Recorded information:

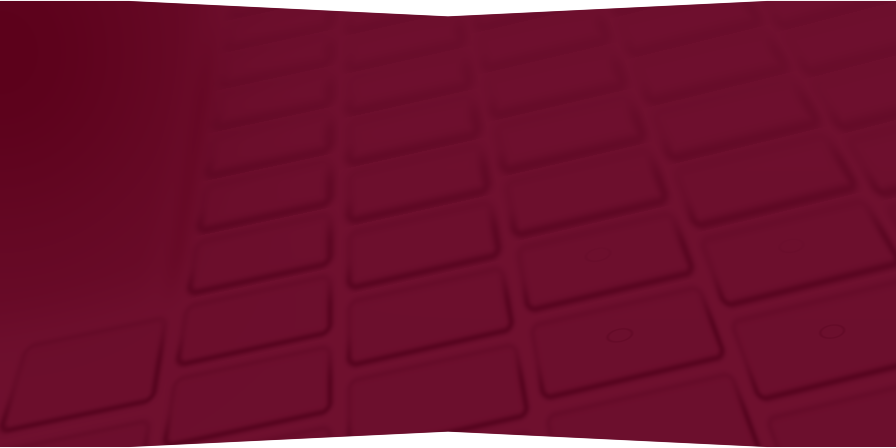
Reproduce this background procedurally as a Shadertoy shader.

```glsl
// A wine-red field with the soft relief of a keyboard seen in perspective,
// cut by white wedges above and below. Key cells come from a projective
// column coordinate and a logarithmic row coordinate; shadows trace each key.

float roundedBox(vec2 q, vec2 halfSize, float radius) {
    vec2 d = abs(q) - halfSize + radius;
    return length(max(d, 0.0)) + min(max(d.x, d.y), 0.0) - radius;
}

// Shadow strength of the key relief at p (768 x 384 grid, y downward)
float keyShadow(vec2 p) {
    // Columns fan out toward the viewer
    float spread = 1.0 + (p.y - 300.0) * 0.0011;
    float flatX = (p.x - 291.0) / spread;
    float u = flatX / (152.0 + 0.048 * flatX);
    float column = floor(u);
    float columnWidth = spread * pow(152.0 + 0.048 * flatX, 2.0) / 152.0;
    float mid = column + 0.5;
    float centerX = 291.0 + spread * 152.0 * mid / (1.0 - 0.048 * mid);

    // Rows slope upward to the right and shrink with distance
    float rowAnchor[6] = float[6](270.0, 239.0, 233.0, 250.0, 244.0, 215.0);
    float anchor = rowAnchor[int(clamp(column + 2.0, 0.0, 5.0))];
    float pitch = column < -1.5 ? 1.05 : 0.87 + 0.072 * column;
    float rowY = p.y + 0.22 * (p.x - centerX);
    float v = 6.06 * log((rowY + 188.0) / (anchor + 188.0)) / pitch - 0.08;
    float rowHeight = (rowY + 188.0) * pitch / 6.06;

    // The leftmost column holds keys only near the viewer
    if (column < -2.5 || (column < -1.5 && v < 0.0)) return 0.0;

    vec2 q = vec2((fract(u) - 0.5) * columnWidth, (fract(v) - 0.51) * rowHeight);
    vec2 halfSize = vec2(0.5 * columnWidth - 8.0, 0.41 * rowHeight);
    float d = roundedBox(q, halfSize, 8.0);

    // Sharp, strong rims in front; blurred, faint rims behind
    float focus = smoothstep(20.0, 300.0, p.y);
    float blur = mix(7.0, 3.2, focus);
    float side = q.y / halfSize.y + 0.4 * q.x / halfSize.x;
    float rim = exp(-d * d / (blur * blur)) * mix(0.3, 1.0, smoothstep(-0.5, 0.6, side));
    float face = 0.12 * smoothstep(blur, -blur, d);

    // Faint oval marks on the sharper keys
    float oval = abs(length((q + vec2(2.0, 5.0)) * vec2(1.0, 2.2)) - 11.0);
    float mark = 0.35 * smoothstep(2.5, 0.0, oval)
               * step(0.5, column) * step(column, 2.5)
               * smoothstep(180.0, 270.0, p.y) * smoothstep(305.0, 290.0, p.y);
    return (rim + face) * mix(0.22, 0.85, focus) + mark;
}

void mainImage(out vec4 fragColor, in vec2 fragCoord) {
    vec2 uv = fragCoord / iResolution.xy;
    vec2 p = vec2(uv.x, 1.0 - uv.y) * vec2(768.0, 384.0);
    float pixel = 384.0 / iResolution.y;

    vec3 wine = vec3(0.435, 0.062, 0.182);
    vec3 deepWine = vec3(0.355, 0.0, 0.1);
    vec3 shadowColor = vec3(0.34, 0.015, 0.12);

    // Dark glow in the upper left corner
    float corner = exp(-pow(length((p - vec2(0.0, 45.0)) / vec2(150.0, 165.0)), 2.0));
    vec3 color = mix(wine, deepWine, 0.92 * corner);

    // Smooth panel left of the keys, ending in a soft slanted edge
    float edge = p.x - 187.0 + 0.16 * p.y;
    float above = smoothstep(290.0, 230.0, p.y + 0.22 * (p.x - 78.0));
    float panel = 0.22 * smoothstep(8.0, -35.0, edge)
                + 0.3 * exp(-edge * edge / 90.0) * smoothstep(0.0, 90.0, p.y);
    color = mix(color, deepWine, panel * above);

    color = mix(color, shadowColor, clamp(keyShadow(p), 0.0, 1.0));

    // White wedges, deepest at the center
    float wedge = max(0.8, 14.0 - 14.0 * abs(p.x - 384.0) / 290.0);
    float inside = min(p.y, 384.0 - p.y) - wedge;
    color = mix(vec3(1.0), color, smoothstep(-0.6 * pixel, 0.6 * pixel, inside));
    fragColor = vec4(color, 1.0);
}
```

Task objective: The lines to return are those in the entries above that include "rowHeight".

Your solution:
    float rowHeight = (rowY + 188.0) * pitch / 6.06;
    vec2 q = vec2((fract(u) - 0.5) * columnWidth, (fract(v) - 0.51) * rowHeight);
    vec2 halfSize = vec2(0.5 * columnWidth - 8.0, 0.41 * rowHeight);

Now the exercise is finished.